And from there, we jump over to software.
After nearly a year—OK, probably less, since I might have stopped paying attention, at some point—someone finally updated the twtxt, so that feed should finally start to see updates again.
I still stand by the problems inherent in the platform, like having no idea if anybody wants your attention unless you follow literally everybody who ever posts, but at least anybody who thinks that I vanished will get a pleasant (or unpleasant) surprise…
At least, I believe that will happen when I publish this post. I probably should have waited until next week to mention it.
Now, if only the Diaspora utilities worked with my server, I could stop manually posting every mechanical update.
After updating the diction in the template for Friday posts last week, and because I see more people moving to Mastodon every day, I decided to (slightly) update how I announce blog posts to social media.
It actually became clear early in the automated social media posts that people following my accounts don’t generally know/remember what Entropy Arbitrage actually refers to, but I lazily left it in place.

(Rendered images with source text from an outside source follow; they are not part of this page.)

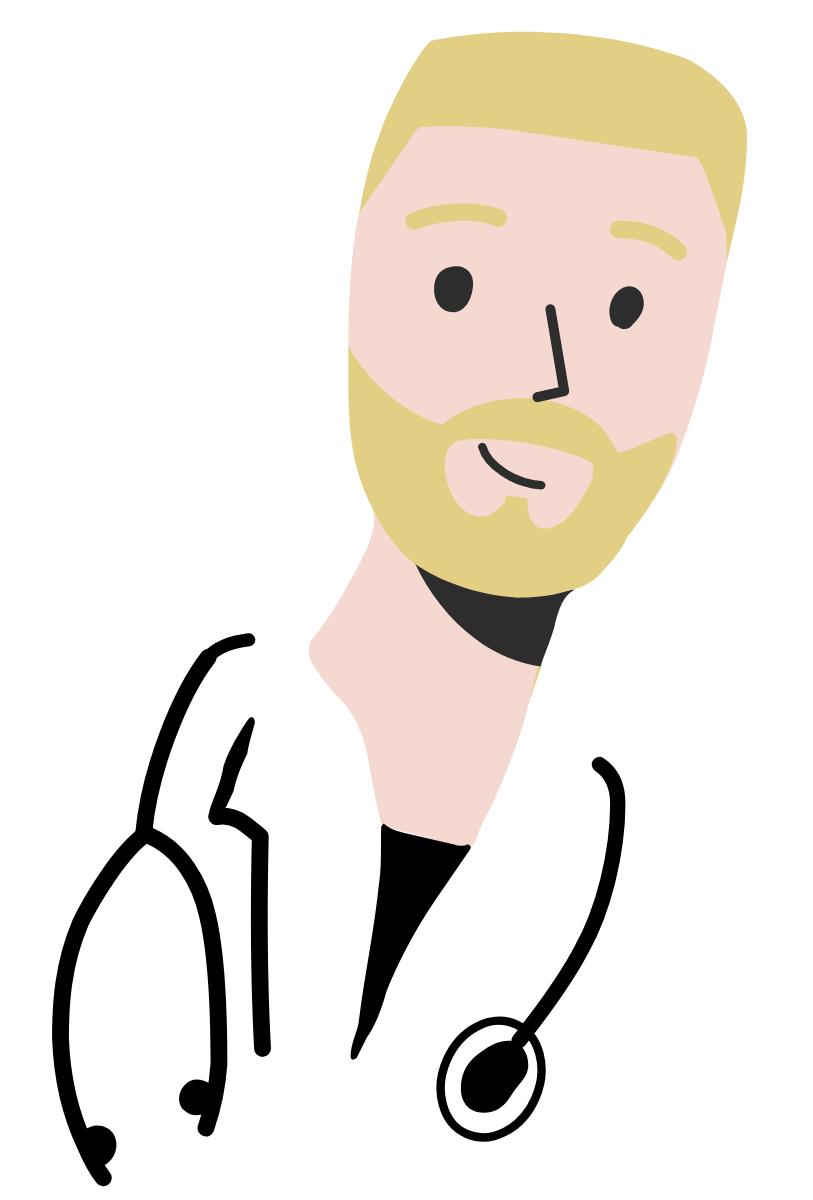
<!DOCTYPE html>
<html lang="en">
<head>
<meta charset="utf-8">
<title>Doctor portrait</title>
<style>
:root {
  --paper: #ffffff;
  --skin: #f5d9d1;
  --hair: #e3cf84;
  --charcoal: #2d2d2d;
  --ink: #000000;
}
html, body { margin: 0; padding: 0; overflow: hidden; background: var(--paper); }
.portrait { display: block; width: 813px; height: 1200px; }
.skin { fill: var(--skin); }
.hair { fill: var(--hair); }
.charcoal { fill: var(--charcoal); }
.ink { fill: var(--ink); }
.line { fill: none; stroke-linecap: round; stroke-linejoin: round; }
.brow { stroke: var(--hair); stroke-width: 23; }
.feature { stroke: var(--charcoal); }
.tube { stroke: var(--ink); stroke-width: 22; }
</style>
</head>
<body>
<svg class="portrait" viewBox="0 0 1062 1568" preserveAspectRatio="none" role="img" aria-label="Bearded blond doctor in a white coat with a stethoscope">
  <g id="neck">
    <path class="hair" d="M702 862L708 868L693 912L688 900Z"/>
    <path class="skin" d="M485 655C489 672 490 680 487 693C480 722 463 749 446 779C434 800 421 819 409 833C402 841 402 857 407 866C417 882 427 895 439 908C456 924 470 946 477 974C484 1002 488 1040 499 1079L612 1109C618 1106 623 1098 626 1086C631 1072 643 1054 652 1030C670 990 686 943 692 913L704 868L742 770Z"/>
    <path class="charcoal" d="M541 734L742 768L750 771C736 778 729 796 724 820C718 840 712 853 706 871C674 866 644 853 620 834C587 809 560 775 541 734Z"/>
  </g>

  <g id="head">
    <path class="skin" d="M469 277C459 325 455 385 455 452L480 640L690 760L790 738C797 732 810 717 818 703C840 674 869 637 886 592C908 535 924 480 934 420L952 330L930 180L540 140Z"/>
    <path class="hair" d="M565 53C660 33 790 38 898 77C948 104 976 142 976 178C975 240 965 276 950 340L948 302C937 268 923 227 914 211Q912 206 906 205L668 170C630 165 585 164 550 166Q546 167 543 171L469 279C475 246 482 215 490 191C494 182 497 172 500 164C517 122 540 80 559 57Q561 54 565 53Z"/>
    <path class="hair" fill-rule="evenodd" d="M455 452C481 500 530 541 578 555C632 507 738 510 785 558C796 569 802 585 807 590Q810 592 815 590C830 585 853 573 875 566C882 565 885 572 884 579C880 618 846 668 819 702C812 720 796 737 783 751C771 763 757 769 739 773C715 780 695 781 676 781C622 777 575 760 541 736C519 719 501 694 487 665C468 627 456 592 455 510ZM603 575C589 577 580 590 581 614C586 650 604 675 630 675C645 674 652 664 660 655Q657 648 667 648L689 651C688 676 696 691 712 691C744 688 760 651 775 624Q772 618 775 612C776 604 769 602 759 598C718 580 652 572 612 574Q607 577 603 575Z"/>
  </g>

  <g id="features">
    <path class="line brow" d="M541 289C572 276 620 272 651 285"/>
    <path class="line brow" d="M808 300C838 299 867 309 886 329"/>
    <path class="charcoal" d="M594 348C610 347 619 358 618 373C616 395 605 408 592 408C577 408 567 395 567 378C567 360 577 349 594 348Z"/>
    <path class="charcoal" d="M822 374C834 374 842 385 841 399C839 414 828 422 824 427C818 432 810 430 808 427C800 427 796 417 796 407C797 388 808 375 822 374Z"/>
    <path class="line feature" stroke-width="13" d="M719 404L737 511M737 511L702 519"/>
    <path class="line feature" stroke-width="11" d="M630 584C637 608 670 631 707 634"/>
  </g>

  <g id="coat">
    <path class="ink" d="M501 1076C508 1082 515 1085 527 1088L592 1103Q604 1107 611 1103Q617 1105 614 1110L568 1177C541 1217 520 1258 505 1295C498 1321 489 1342 479 1356L466 1382Q459 1388 458 1381C458 1362 468 1347 469 1332C476 1275 489 1215 495 1155C499 1130 497 1104 498 1080Z"/>
    <path class="ink" d="M325 939Q332 934 333 944C329 960 325 971 323 985C314 1003 309 1016 305 1034L295 1055L273 1062C277 1045 288 1027 292 1001C299 980 312 958 325 939Z"/>
    <path class="line tube" d="M283 1067C307 1063 321 1077 340 1093C338 1180 338 1280 343 1370"/>
  </g>

  <g id="stethoscope">
    <path class="line" stroke="var(--ink)" stroke-width="17" d="M325 836C302 839 283 845 268 862"/>
    <path class="line tube" d="M272 859C235 907 196 1005 188 1086"/>
    <path class="line tube" d="M190 1090C156 1114 118 1179 105 1206C82 1260 79 1312 79 1356C81 1412 92 1456 111 1496C117 1510 125 1527 135 1539"/>
    <path class="line tube" d="M190 1090C238 1108 262 1156 271 1196C284 1250 286 1330 286 1390C284 1420 278 1448 269 1474"/>
    <path class="ink" d="M276 1417C262 1408 250 1409 242 1417C231 1427 232 1445 241 1451C250 1459 260 1459 271 1453Z"/>
    <path class="ink" d="M108 1478C122 1466 141 1469 149 1483C156 1497 151 1514 136 1523L114 1512Z"/>
    <path class="line" stroke="var(--ink)" stroke-width="20" d="M783 999C798 1009 807 1026 807 1050C807 1115 788 1190 760 1240C740 1278 716 1312 678 1360"/>
    <ellipse class="line" stroke="var(--ink)" stroke-width="11" cx="641.500" cy="1410" rx="63" ry="78.500" transform="rotate(24 641.500 1410)"/>
    <path class="ink" d="M667 1360C682 1363 691 1377 690 1394C689 1408 678 1416 670 1428C659 1446 649 1454 632 1454C612 1454 602 1440 602 1422C602 1400 612 1385 632 1372C643 1364 655 1359 667 1360Z"/>
  </g>
</svg>
</body>
</html>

Trimming it down, though, has the virtue of clarity and shortening those posts by quite a bit.
I’ll probably continue clearing out the backlog of library updates, for the most part.
Credits: The header image is The Mayflower Compact 1620 by Jean Leon Gerome Ferris, seemingly in the public domain due to expired copyright.
Tags: programming project devjournal